TO DO » In the following material, identify every line holding the string "forward" and return it.

BEGIN INFORMATION SUPPLIED

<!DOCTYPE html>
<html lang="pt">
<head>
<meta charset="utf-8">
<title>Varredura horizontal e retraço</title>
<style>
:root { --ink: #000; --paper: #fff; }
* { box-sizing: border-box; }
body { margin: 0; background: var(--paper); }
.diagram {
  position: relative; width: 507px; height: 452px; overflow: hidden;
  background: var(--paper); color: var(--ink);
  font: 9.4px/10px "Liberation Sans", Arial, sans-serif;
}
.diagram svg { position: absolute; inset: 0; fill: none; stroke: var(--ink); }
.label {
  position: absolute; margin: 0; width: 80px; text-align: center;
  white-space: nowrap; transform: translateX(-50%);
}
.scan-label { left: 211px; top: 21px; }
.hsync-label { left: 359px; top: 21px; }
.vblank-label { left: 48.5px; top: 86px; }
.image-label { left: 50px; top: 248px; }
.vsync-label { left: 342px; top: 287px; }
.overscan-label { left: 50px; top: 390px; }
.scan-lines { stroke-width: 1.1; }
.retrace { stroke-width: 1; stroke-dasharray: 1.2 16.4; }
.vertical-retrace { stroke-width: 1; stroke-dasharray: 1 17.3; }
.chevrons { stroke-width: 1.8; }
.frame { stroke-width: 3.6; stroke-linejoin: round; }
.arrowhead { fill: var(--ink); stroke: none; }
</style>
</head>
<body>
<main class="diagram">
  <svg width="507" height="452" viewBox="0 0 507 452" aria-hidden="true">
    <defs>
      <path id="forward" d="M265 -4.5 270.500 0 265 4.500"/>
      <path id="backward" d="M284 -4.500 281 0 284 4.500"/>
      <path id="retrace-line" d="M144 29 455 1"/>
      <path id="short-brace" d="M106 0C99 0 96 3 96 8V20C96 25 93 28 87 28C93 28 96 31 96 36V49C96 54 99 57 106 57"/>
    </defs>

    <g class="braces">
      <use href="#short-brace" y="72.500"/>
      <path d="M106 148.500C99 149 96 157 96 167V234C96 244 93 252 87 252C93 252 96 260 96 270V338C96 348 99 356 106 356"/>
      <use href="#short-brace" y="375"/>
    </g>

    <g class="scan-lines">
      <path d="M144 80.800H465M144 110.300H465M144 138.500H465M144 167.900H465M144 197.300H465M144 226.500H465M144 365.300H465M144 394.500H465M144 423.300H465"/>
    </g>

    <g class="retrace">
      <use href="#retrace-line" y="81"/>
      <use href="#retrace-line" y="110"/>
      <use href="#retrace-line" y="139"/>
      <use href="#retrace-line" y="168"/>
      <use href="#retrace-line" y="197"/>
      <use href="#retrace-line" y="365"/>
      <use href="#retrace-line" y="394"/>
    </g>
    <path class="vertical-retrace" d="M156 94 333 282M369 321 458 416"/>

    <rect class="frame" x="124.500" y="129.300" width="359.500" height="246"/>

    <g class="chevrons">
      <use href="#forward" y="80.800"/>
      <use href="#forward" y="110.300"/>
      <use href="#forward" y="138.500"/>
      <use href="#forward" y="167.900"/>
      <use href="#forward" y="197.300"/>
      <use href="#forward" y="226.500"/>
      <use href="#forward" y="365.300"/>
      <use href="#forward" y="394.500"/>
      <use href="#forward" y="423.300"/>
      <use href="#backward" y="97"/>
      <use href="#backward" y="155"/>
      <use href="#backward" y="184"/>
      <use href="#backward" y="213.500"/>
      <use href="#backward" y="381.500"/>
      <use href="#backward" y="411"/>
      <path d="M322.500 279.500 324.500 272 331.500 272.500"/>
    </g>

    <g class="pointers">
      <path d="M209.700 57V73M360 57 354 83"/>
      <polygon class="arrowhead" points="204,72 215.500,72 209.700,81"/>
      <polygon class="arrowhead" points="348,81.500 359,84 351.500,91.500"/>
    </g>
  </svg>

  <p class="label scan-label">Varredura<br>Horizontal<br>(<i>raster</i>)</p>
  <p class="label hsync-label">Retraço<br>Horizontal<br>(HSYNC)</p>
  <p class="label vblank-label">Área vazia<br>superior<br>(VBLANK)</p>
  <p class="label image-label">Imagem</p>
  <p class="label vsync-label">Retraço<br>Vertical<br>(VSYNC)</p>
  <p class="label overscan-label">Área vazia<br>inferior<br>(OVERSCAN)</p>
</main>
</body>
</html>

END INFORMATION SUPPLIED

RESPONSE BOX »
      <path id="forward" d="M265 -4.5 270.500 0 265 4.500"/>
      <use href="#forward" y="80.800"/>
      <use href="#forward" y="110.300"/>
      <use href="#forward" y="138.500"/>
      <use href="#forward" y="167.900"/>
      <use href="#forward" y="197.300"/>
      <use href="#forward" y="226.500"/>
      <use href="#forward" y="365.300"/>
      <use href="#forward" y="394.500"/>
      <use href="#forward" y="423.300"/>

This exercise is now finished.